      are we talking Christian ‘faith communities’ OR mainly ‘cultural and sociological sub-groups’ when we talk of fundamentalist-evangelical entities ???

      • Adam Tauno Williams says:

        > are we talking Christian ‘faith communities’ OR mainly ‘cultural and sociological sub-groups’

        The later.

        Compounded by the ethic and economic homogeneity of *most* congregations – or in the case of the megas – how they have partitioned their congregation(s).

  5. StuartB says:

    Related similar topic –

    https://en.wikipedia.org/wiki/Eight-hour_day

    Besides “greed/sin”, that vague catchall excuse to justify any excess or ill, how much of the Puritan work ethic, “if you work you get paid”, X hours a day only Sabbath off, actually comes from a supra-cultural “Biblical model for the worker” (in terms of roles) that is meant to apply to all Christians (ALL people in a “judeo-christian nation”) in all generations and in all cultures.?

    And besides family, and workers…how many other things fit this?

    Am I basically describing the conservative position in a nutshell?

    • StuartB says:

      this message brought to you by reading too many bernie sanders threads on reddit

      #feelthebern

    • Adam Tauno Williams says:

      > Am I basically describing the conservative position in a nutshell?

      Loosely speakng. But under our cultural moniker of “conservative” dwell distinct groups.
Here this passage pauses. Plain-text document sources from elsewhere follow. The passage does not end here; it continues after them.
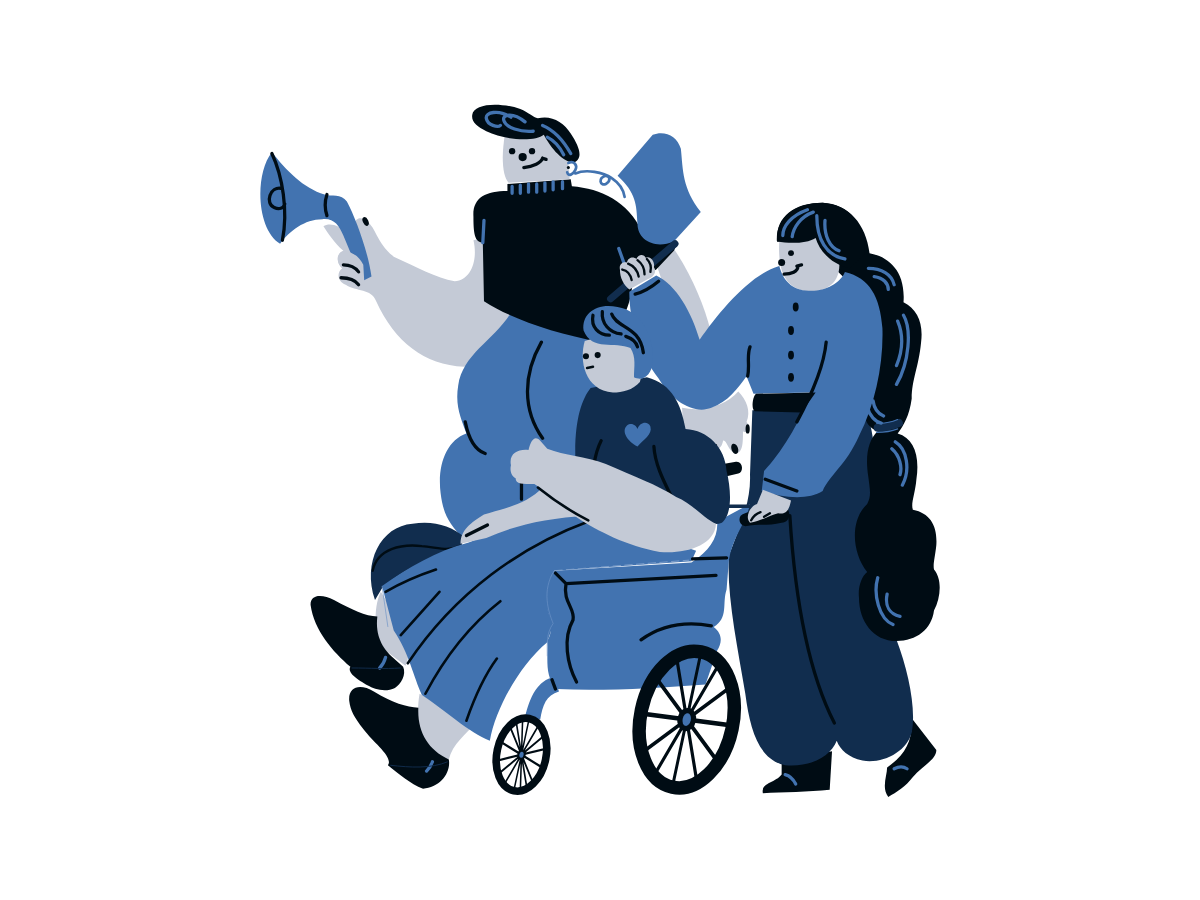
<!DOCTYPE html>
<html lang="en">
<head>
<meta charset="utf-8">
<title>Three friends on the march</title>
<style>
:root{--paper:#fff;--blue:#4273b0;--navy:#112d4e;--ink:#000c14;--skin:#c4cad6}
html,body{margin:0;background:var(--paper);overflow:hidden}
.canvas{display:block;width:1200px;height:900px}
.blue{fill:var(--blue)}
.navy{fill:var(--navy)}
.ink{fill:var(--ink)}
.skin{fill:var(--skin)}
.line{fill:none;stroke:var(--ink);stroke-width:2.8;stroke-linecap:round;stroke-linejoin:round}
.thin{stroke-width:2}
.shine{fill:none;stroke:var(--blue);stroke-width:2.8;stroke-linecap:round;stroke-linejoin:round}
.seam{fill:none;stroke:var(--blue);stroke-width:.8}
</style>
</head>
<body>
<svg class="canvas" viewBox="0 0 1024 768" role="img" aria-label="Three friends marching: one with a megaphone, one in a wheelchair, one pushing the chair and waving a flag">
<defs>
<g id="spokes">
<path id="spoke-pair" d="M0-40V40M-10.500-38.500 10.500 38.500M-20-34 20 34M-29-28 29 28"/>
<path d="M-38-9 38 9M-38 12 38-12M-31 26 31-26M-18 36 18-36"/>
</g>
</defs>

<g id="speaker">
<path class="skin" d="M572 208C588 230 601 260 606 281L596 296 575 270 560 225Z"/>
<path class="skin" d="M276 193C281 190 290 192 296 199L303 193C302 186 308 184 313 189C321 194 321 207 336 219C356 228 372 237 388 240C402 239 408 222 404 205L412 203 440 270C434 294 417 309 396 313C362 311 337 292 321 257C317 246 304 249 295 243C288 240 287 233 292 229C286 224 288 216 293 214C285 207 280 199 276 193Z"/>
<path class="blue" d="M436 267C421 291 395 302 391 329C388 347 394 358 398 370C381 376 373 397 376 421C378 438 383 447 396 460L505 450 530 290Z"/>
<path class="ink" d="M404 185C403 169 414 163 433 163L433 157 487 153 488 159C513 161 536 172 548 198L571 205C577 204 578 209 575 214L560 230 540 240C538 262 531 279 512 292C473 284 438 273 413 257L412 207C405 207 404 199 404 185Z"/>
<path class="shine" d="M437 159V165M444 158V165M451 157V164M458 157V164M465 156V163M472 155V162M480 155V161M413 188 412 207M528 212 533 226"/>
<path class="line" d="M462 292C446 320 446 350 463 374M397 360C400 375 405 384 414 387M445 411V426"/>
<g id="speaker-head">
<path class="skin" d="M431 114C428 131 428 149 434 156L486 153C486 143 484 133 481 126L463 110Z"/>
<path class="ink" d="M403 98C404 88 427 87 444 93C451 96 455 100 459 101C470 98 481 104 487 114C495 126 498 136 489 139C478 137 469 124 464 115C457 121 431 120 415 112C407 108 402 104 403 98Z"/>
<path class="shine" d="M436 100C425 93 414 96 415 101C416 107 425 109 427 107M448 104C437 95 428 98 430 103C432 109 444 113 455 112M463 107C475 112 482 122 487 131M467 117C473 120 478 126 481 132"/>
<circle class="ink" cx="437" cy="129" r="2.700"/>
<circle class="ink" cx="454" cy="129" r="2.700"/>
<circle class="ink" cx="446" cy="134" r="3.500"/>
<path class="line" d="M447 143C455 142 462 139 463 135M463 135 466 136"/>
<path class="shine" style="stroke-width:2.300" d="M485 139C490 137 493 141 491 145C489 149 485 151 484 147M491 148C500 144 515 147 522 152C528 156 532 161 533 168M517 150C510 152 512 159 517 157C522 154 520 150 517 150"/>
<circle class="ink" cx="485" cy="143" r="1.300"/>
</g>
<g id="megaphone">
<path class="blue" d="M232 130C217 149 219 196 239 208C247 197 260 187 275 187C285 186 289 192 293 201C298 213 304 227 309 240L317 236C314 214 303 185 296 172C291 165 283 168 277 166C259 161 244 145 232 130Z"/>
<path class="line" d="M232 131C241 150 246 180 241 205M241 161C230 158 226 174 234 177C238 179 242 178 243 174M279 166C277 172 277 178 279 184"/>
</g>
<path class="skin" d="M291 215C299 213 307 219 310 226L311 243 295 240 292 229C287 224 287 218 291 215Z"/>
<path class="line" d="M293 226C299 226 303 228 306 232M291 237C298 237 303 239 306 243"/>
<ellipse class="ink" cx="312" cy="189" rx="2.300" ry="4" transform="rotate(-25 312 189)"/>
<path class="skin" d="M582 348C602 352 620 345 630 334C637 341 641 351 637 360C641 364 638 371 634 368C634 378 634 387 627 387C621 384 620 375 617 376C616 382 612 386 607 379L583 366Z"/>
<path class="line" style="stroke-width:2" d="M611 380 609 384"/>
<ellipse class="ink" cx="627" cy="383" rx="2.800" ry="4.500" transform="rotate(-20 627 383)"/>
<ellipse class="ink" cx="638" cy="366" rx="1.800" ry="4"/>
</g>

<g id="flag">
<path class="blue" d="M527 150 557 115C567 111 578 116 581 127C583 146 582 160 598 181L575 206C559 213 544 205 544 191C543 174 543 165 527 150Z"/>
<path d="M521 255 576 208" fill="none" stroke="var(--navy)" stroke-width="6" stroke-linecap="round"/>
</g>

<g id="helper">
<path class="ink" d="M667 649 710 641 708 674C690 676 668 676 651 677C649 668 662 668 667 661ZM778 613 799 640C799 648 788 653 779 663C773 671 765 676 758 680C752 672 757 662 757 655C772 644 779 633 778 613Z"/>
<path class="shine" d="M670 661C674 662 677 665 679 669M763 656C767 654 771 654 774 656"/>
<path class="navy" d="M642 350 738 346C750 380 745 410 760 450L765 546C775 572 782 605 778 625C774 641 754 652 736 649C724 646 717 640 714 632C709 645 692 655 670 653C647 648 640 622 636 592C629 550 620 508 622 474C630 452 641 430 640 405Z"/>
<path class="line" d="M674 440C678 505 689 572 712 617"/>
<g id="long-hair">
<path class="ink" d="M663 206C662 186 676 173 702 173C724 174 739 191 742 216C758 219 773 231 771 258C783 264 788 276 786 292C784 313 778 324 778 340C776 355 771 363 766 370C780 374 785 389 782 409C781 421 777 430 779 435C794 438 800 449 799 465C798 475 796 481 797 486C804 494 803 510 797 521C795 537 782 547 765 547C745 547 733 530 733 510C732 501 735 492 740 488C727 472 725 444 740 430C744 423 742 416 741 407C738 389 741 375 749 368C737 363 735 354 742 330L744 260 712 229 690 206Z"/>
<path class="shine" d="M749 365C756 365 762 363 767 361" style="stroke-width:7;stroke:var(--navy)"/>
<path class="shine" d="M748 361C755 362 761 360 766 358M748 369C755 369 761 368 766 366" style="stroke-width:1"/>
</g>
<path class="skin" d="M665 205C664 225 666 246 690 249C708 249 718 239 716 222L697 194Z"/>
<path class="ink" d="M663 206C662 185 679 173 702 173C728 175 739 195 738 217L725 229C708 225 699 213 696 203C688 208 674 208 663 206Z"/>
<path class="shine" d="M689 179C675 184 668 193 668 201M694 181C683 185 677 194 676 202M697 184C697 204 705 218 721 221M704 188C703 201 708 211 716 214M741 229C752 229 761 234 763 243M746 236C754 237 758 242 758 247M771 269C778 281 776 309 765 328M766 274C771 286 770 300 765 312M740 347C742 355 747 360 752 361M745 342C746 349 749 353 754 355M764 377C774 383 777 401 770 414M761 383C768 389 770 399 768 405M749 493C745 507 750 528 762 533M757 507C755 517 759 524 768 526"/>
<circle class="ink" cx="675" cy="216" r="2.500"/>
<circle class="ink" cx="667" cy="224" r="3"/>
<path class="line" d="M669 234C675 234 681 232 681 227M680 227 684 226"/>
<path class="blue" d="M665 227C640 234 613 267 597 290C590 266 577 243 560 235L537 249C537 275 546 302 562 323C573 342 592 354 607 348C621 343 630 331 637 321L643 336 692 335C682 362 666 387 652 402L650 419C668 425 690 427 702 419C708 405 722 397 733 372C747 345 754 310 753 280C751 253 742 237 721 232C717 242 703 249 690 248C676 248 668 239 665 227Z"/>
<path class="ink" d="M645 336 696 335 684 352 644 351C641 349 642 339 645 336Z"/>
<path class="line" d="M705 292C703 313 692 338 680 360M640 296C637 304 640 312 638 321M653 409 680 419M542 251C550 249 556 245 562 240"/>
<g class="ink">
<ellipse cx="679" cy="262" rx="2.500" ry="3.800"/>
<ellipse cx="675" cy="282" rx="2.500" ry="3.800"/>
<ellipse cx="675" cy="303" rx="2.500" ry="3.800"/>
<ellipse cx="675" cy="322" rx="2.500" ry="3.800"/>
</g>
<g id="flag-hand">
<path class="skin" d="M529 230C528 225 532 223 535 224C536 219 541 219 543 221C545 216 550 217 551 220C555 218 559 223 558 228C561 232 557 237 553 238L537 247C532 243 529 237 529 230Z"/>
<path class="line thin" d="M531 230C536 231 538 234 539 239M536 225C541 227 544 231 545 236M544 222C548 225 550 228 550 234M552 221C555 224 556 228 555 232"/>
</g>
</g>

<g id="wheelchair-rider">
<path class="navy" d="M320 512C309 480 325 449 352 447C370 444 385 449 396 458L392 472C364 476 342 487 326 502Z"/>
<path class="line thin" d="M318 487C322 468 343 464 360 466C373 467 382 471 392 466"/>
<path class="skin" d="M325 505C318 519 319 545 330 556L346 568C351 560 347 547 345 538ZM358 592C355 610 357 632 366 645L383 648C386 635 398 626 405 618Z"/>
<g id="shoes">
<path class="ink" d="M265 516C265 507 275 507 285 512C300 520 312 526 322 526C320 543 327 553 334 560L344 569C347 576 342 584 337 587C329 591 319 588 314 585C305 580 296 574 299 569C284 556 268 538 265 516Z"/>
<path class="ink" d="M298 598C297 586 307 583 319 590C335 600 347 603 357 604C356 624 365 640 383 648C385 660 375 672 361 673C350 669 340 660 331 653C336 646 319 634 310 622C302 612 299 606 298 598Z"/>
<path class="shine" d="M329 561C328 565 326 568 324 570M369 650C368 653 366 656 364 658"/>
<path class="seam" d="M300 570C317 570 327 571 342 570M333 653C350 655 368 656 382 650" style="stroke:var(--navy)"/>
</g>
<path class="blue" d="M590 480C606 470 613 458 612 445L640 430C637 446 625 458 622 478L620 503C616 515 622 527 609 535C617 541 616 549 612 555L602 584C560 587 515 590 475 588C464 577 468 560 467 547C475 534 465 521 465 510C465 500 469 492 473 487Z"/>
<path class="blue" d="M326 500C348 485 372 470 400 463C440 446 475 438 510 441L594 470 590 479 473 487C462 503 466 521 472 533L467 548C444 567 423 604 418 632C400 625 380 606 360 593C353 578 349 557 336 538Z"/>
<path class="seam" d="M326 500 331 535M473 487C462 504 468 522 472 532C466 541 467 548 467 560" stroke-opacity=".7" style="stroke:#6d93c6"/>
<path class="seam" d="M473 487 588 478" stroke-dasharray="7 3" style="stroke:#7fa0cc"/>
<path class="line" d="M502 445C445 466 389 505 348 566M372 486C357 491 343 497 329 505M375 505 342 542M427 513C404 531 382 556 363 592M424 562C413 577 405 595 398 615" style="stroke-width:2.200"/>
<path class="line" d="M474 489 483 498 611 491M483 498C480 514 491 519 489 529C480 545 484 567 492 582M547 546C565 533 585 530 607 534M591 477 620 476"/>
<path class="skin" d="M393 464C393 452 402 446 413 439C430 434 450 430 463 416L502 440C466 442 440 448 415 459Z"/>
<path class="line" d="M398 457 416 448"/>
<path class="ink" d="M611 397 628 394C634 393 635 403 630 404L613 408Z"/>
<path class="navy" d="M491 392C490 360 496 341 504 331L552 322C574 328 581 345 585 366C604 367 619 382 620 402C624 418 625 439 616 446C604 451 590 437 577 427L500 402Z"/>
<path class="line" d="M513 376C510 382 508 389 507 396M558 381C559 399 570 417 574 426"/>
<path d="M622 432H642" stroke="var(--navy)" stroke-width="3"/>
<path class="blue" d="M544 381C535 376 530 368 535 363C539 360 543 363 544 366C546 360 553 359 555 364C557 371 549 375 544 381Z"/>
<path class="skin" d="M436 397C434 387 442 383 451 384C453 376 456 371 461 376L467 383C482 389 499 389 517 396C540 406 561 414 577 424C590 429 600 442 611 447C610 466 584 473 563 471C535 466 510 453 493 442C477 432 467 420 456 413C446 413 440 413 440 408C436 406 435 401 436 397Z"/>
<path class="line" d="M459 416C474 428 488 437 502 444" style="stroke-width:2.200"/>
<g id="rider-head">
<path class="skin" d="M499 291C494 308 499 333 523 335C531 335 540 333 546 326L553 300 535 280Z"/>
<path class="blue" d="M498 282C496 267 510 258 527 262C547 265 559 288 557 309C556 320 549 326 541 322C541 313 543 305 538 297C525 291 505 300 498 282Z"/>
<path class="line" d="M506 269C504 279 511 286 520 286M514 266C513 276 520 284 530 285M522 268C526 280 546 278 549 301M534 287C540 289 543 292 544 296"/>
<circle class="ink" cx="510" cy="303" r="2.600"/>
<circle class="ink" cx="500" cy="304" r="2.600"/>
<path class="line" d="M501 314 506 313" style="stroke-width:2.200"/>
</g>
<g id="push-handle">
<path class="ink" d="M632 440C640 434 660 436 670 433C676 436 674 446 667 446C655 449 645 447 636 449C631 448 630 443 632 440Z"/>
<path class="skin" d="M651 418 675 427C673 437 670 439 664 438C656 440 649 445 640 446C635 441 641 431 646 430Z"/>
<path class="line thin" d="M641 444C643 440 646 438 649 437M652 441 657 438"/>
</g>
<path class="blue" d="M448 612C452 595 459 580 473 578L477 590C466 593 463 602 461 614Z"/>
<path class="line" d="M471 580 474 588"/>
<g id="rear-wheel" transform="translate(586 614) rotate(12)">
<ellipse rx="39.500" ry="59" fill="none" stroke="var(--ink)" stroke-width="11.500"/>
<g transform="scale(.9 1.360)" stroke="var(--ink)" stroke-width="2.800"><path d="M0-40V40M-20-34 20 34M-34-20 34 20M-38 2 38-2M-32 24 32-24M-18 36 18-36"/></g>
<ellipse class="ink" rx="8" ry="10"/>
<ellipse class="blue" rx="3.500" ry="5.500"/>
</g>
<g id="front-wheel" transform="translate(445 644) rotate(12)">
<ellipse rx="21" ry="31.500" fill="none" stroke="var(--ink)" stroke-width="6.500"/>
<use href="#spokes" transform="scale(.500 .760)" stroke="var(--ink)" stroke-width="2.600"/>
<ellipse class="ink" rx="3.500" ry="4.800"/>
<ellipse class="blue" rx="1.800" ry="2.600"/>
</g>
</g>
</svg>
</body>
</html>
Some are Conservative [as in Burke], some are Traditionalist, and others are Pragmatists [capital-P]. You don’t have to move very deeply into the political sphere to begin to see the sharp contrasts among these “conservatives”. The implications of these three streams don’t end at the shore of the political waters, they just get harder to discern, they get muddled in the cultural space.

      In the Religious realm conservative ~= Traditionalist [it doesn’t matter if that Tradition is largely imaginary]. The fissures explain a lot.

  6. Stephen says:

    Friends is it relevant to the discussion to point out that very few non-fundamentalist New Testament scholars are of the opinion that Paul actually wrote these proof texts in the first place? Ephesians and Colossians?

    • Probably not. There are many non-fundamentalist scholars who believe Paul wrote Ephesians and Colossians (e.g. N. T. Wright, Luke Timothy Johnson) but that really doesn’t change the basic issue: these passages reflect the family structures and expectations of the first-century Greco-Roman world (with the caveats that CM notes). Failing to recognize that and applying them as timeless models for ‘biblical family values’ is to do violence (I know that is a strong term) to Scripture, and making it say something that probably was never intended.